CHICAGO (Reuters) – Chrysler, which is halting factory operations for at least a month as sales and cash dwindle, will not abandon its involvement in the NASCAR racing circuit but will reduce spending by about one-third, a top executive said on Thursday.
A day after the cash-strapped automaker said it will idle North American plants starting Friday, Mike Accavitti, director of Chrysler’s Dodge brand and head of motorsports, said the automaker will cut spending next year by more than 30 percent.
“We’re not going to pull out. We are going to throttle back,” he told Reuters. “NASCAR is not exempt from anything else that we do to market and promote vehicles.
“We have to reduce our spend. We have to get our expenses in line with our revenues,” he added in a telephone interview. “The market right now for automobiles is at a low point that hasn’t been seen in decades. As we resize the company and resize our expenses, our NASCAR spend is not exempt.”
While cutting spending, Chrysler will honor its contracts with three race teams it sponsors — Gillett Evernham, Penske Racing and Petty Enterprises — as well the track in Talladega, Alabama, Accavitti said.
Chrysler, along with General Motors Corp, is seeking a U.S. government bailout it says it needs to survive in the near term. Democratic lawmakers and industry sources have said any financial assistance would likely cover GM and privately held Chrysler, and total up to $14 billion.
GM has said it is cutting its marketing and promotions budget, which includes NASCAR, by about 20 percent. It has reduced advertising, walked away from expiring sponsorship deals with such teams as the New York Yankees and even ended its endorsement deal with popular pro golfer Tiger Woods.
Ford Motor Co said it plans to cut NASCAR spending by about 20 percent, while Japan’s Toyota Motor Corp has said its spending will be lower but has not said by how much.
“The show will go on, but it might be a reduced-fans-in-the-stand type of show,” said Michael Pitts, associate professor of strategic management at Virginia Commonwealth University.
“This is a real turning point,” he added. “Maybe we find out now the fans really don’t care about the brand of car.”
The automakers have been big backers of the sport in the belief it boosts their brand images as well as sales.
At NASCAR’s peak, GM spent as much as $130 million on the sport, Ford less than $100 million and Chrysler less than that, estimated Peter DeLorenzo, publisher of website www.autoextremist.com. Chrysler is probably spending around $50 million now and is heading toward $30 million, he added.
“Once corporate America starts walking away, what are they going to do?” DeLorenzo said of NASCAR officials.
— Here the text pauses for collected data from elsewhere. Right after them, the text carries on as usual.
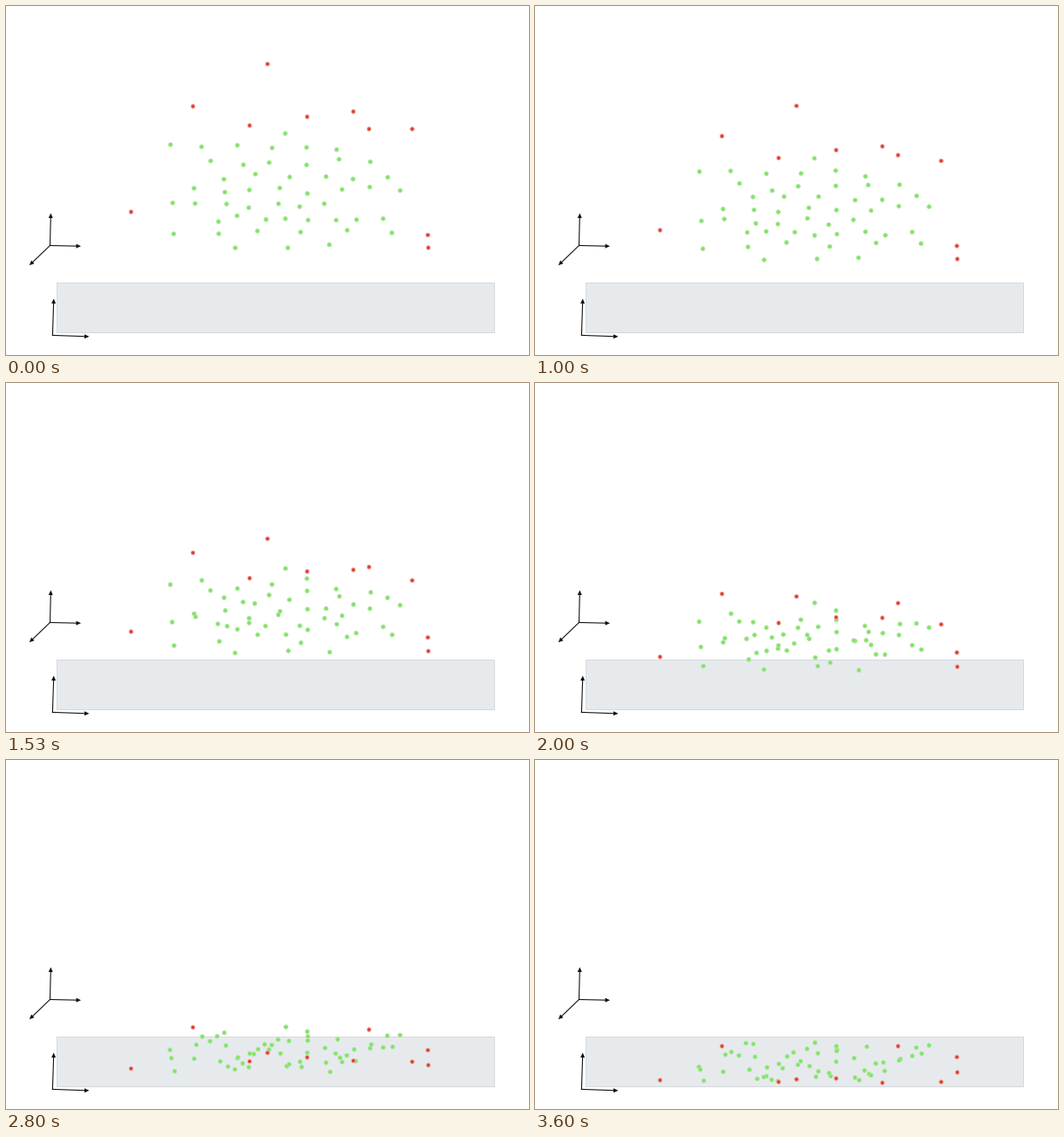
Write a matplotlib script that moves like this. It is 600 by 400 pixels and loops after 3670 ms.

```python
import numpy as np
import matplotlib.pyplot as plt
from matplotlib.animation import FuncAnimation
from matplotlib.patches import Polygon, Rectangle

W, H, DPI = 600, 400, 100
PT = 72 / DPI  # points per pixel
TICK, LOOP = 10, 3670  # ms
FPS = 15
STEPS = 54  # moves from start to rest

INK = "#111111"
GREEN, GREEN_RIM = "#7ce75c", "#b4e3a8"
RED, RED_RIM = "#e23c2b", "#ecb0a9"

# Cloud rows from top to bottom: left x, right x, number of dots
ROWS = [(316, 316, 1), (184, 380, 6), (230, 418, 6), (250, 438, 6),
        (216, 448, 8), (188, 369, 7), (240, 434, 8), (194, 441, 6),
        (263, 375, 3)]
ROW_TOP, ROW_GAP = 146, 16.3

# Outliers: x, start y, end y
OUTLIERS = [(300, 66.5, 366), (214.5, 115, 328), (345.5, 127, 365),
            (279.5, 137, 369), (398.5, 121, 370), (416.5, 141, 328),
            (466, 141, 369), (143.5, 236, 367), (484, 262.5, 340.5),
            (484.5, 277, 358)]


def ease_in_out(x):
    """Cubic Bezier easing with handles (0.42, 0) and (0.58, 1)."""
    t = np.linspace(0, 1, 1001)
    bx = 3 * (1 - t) ** 2 * t * 0.42 + 3 * (1 - t) * t ** 2 * 0.58 + t ** 3
    by = 3 * (1 - t) * t ** 2 + t ** 3
    return np.interp(x, bx, by)


def make_cloud(rng):
    """Jittered rows of dots, and where each dot lands inside the slab."""
    grid = [(x, ROW_TOP + ROW_GAP * k)
            for k, (left, right, n) in enumerate(ROWS)
            for x in np.linspace(left, right, n)]
    start = np.array(grid) + rng.uniform(-1, 1, (len(grid), 2)) * (5, 4)
    x, y = start.T
    highest = np.maximum(324, y + 75)  # low dots land low
    spread = np.arange(len(grid)) * 0.618 % 1
    end_y = highest + (369 - highest) * spread
    end_x = x + rng.uniform(-2, 2, len(grid))
    return start, np.column_stack([end_x, end_y])


def arrow(ax, tail, tip, length=5.5, width=5):
    tail, tip = np.array(tail, float), np.array(tip, float)
    along = (tip - tail) / np.hypot(*(tip - tail))
    side = np.array([-along[1], along[0]]) * width / 2
    neck = tip - along * length
    ax.plot(*zip(tail, neck), color=INK, lw=1.1 * PT, zorder=2)
    ax.add_patch(Polygon([tip, neck + side, neck - side], fc=INK, lw=0, zorder=2))


fig = plt.figure(figsize=(W / DPI, H / DPI), dpi=DPI, facecolor="white")
ax = fig.add_axes([0, 0, 1, 1])
ax.set_xlim(0, W)
ax.set_ylim(H, 0)
ax.axis("off")

ax.add_patch(Rectangle((57.9, 316.9), 502, 57, fc="#e6eaed", ec="#d5d9dc",
                       lw=PT, zorder=1))
for tip in [(51.4, 237.5), (86, 275.3), (26.8, 297.2)]:
    arrow(ax, (50.5, 274.5), tip)
for tip in [(54.8, 335.5), (95.5, 378.9)]:
    arrow(ax, (53.4, 377.4), tip)

green_start, green_end = make_cloud(np.random.default_rng(4))
red_x, red_y0, red_y1 = np.array(OUTLIERS).T
start = np.vstack([green_start, np.column_stack([red_x, red_y0])])
end = np.vstack([green_end, np.column_stack([red_x, red_y1])])
is_red = np.arange(len(start)) >= len(green_start)

dots = ax.scatter(
    *start.T,
    s=(4.6 * PT) ** 2,
    c=np.where(is_red, RED, GREEN),
    edgecolors=np.where(is_red, RED_RIM, GREEN_RIM),
    linewidths=0.9 * PT,
    zorder=3,
)


def draw(i):
    # The picture steps at 15 fps, rounded to the nearest tick
    step = int((i + 0.5) * TICK * FPS / 1000)
    dots.set_offsets(start + (end - start) * ease_in_out(step / STEPS))
    return [dots]


anim = FuncAnimation(fig, draw, frames=LOOP // TICK, interval=TICK,
                     repeat=True, repeat_delay=0)
plt.show()
```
One industry observer has said the sport should take a break because of the automakers’ struggles. In a column on Slate, self-described fan Robert Weintraub suggested “euthanizing” NASCAR. www.slate.com/id/2206711/
Many sports leagues are suffering. The National Football League and National Basketball Association have cut jobs, Major League Baseball has frozen budgets and the Arena Football League this week canceled its 2009 season.
Chrysler, whose sales plunged 47 percent in November, is the lowest spender among the automakers in NASCAR, Accavitti said. Its cuts for next year include ending support of a fourth race team and allowing sponsorship deals with two other tracks to expire, as well as reducing promotional spending.
Earlier this month, NASCAR Chief Executive Brian France told Reuters the sport’s sponsorship revenue could possibly decline next year. It is heavily dependent on sponsorships, with corporations such as DuPont, Coca-Cola Co and the automakers holding long associations.
The France family owns NASCAR as well as a 68 percent voting interest in race track owner International Speedway Corp, which on December 10 forecast a weaker-than-expected 2009 profit, as well as lower attendance and related spending.
By Ben Klayman
(Editing by Dave Zimmerman and Brian Moss)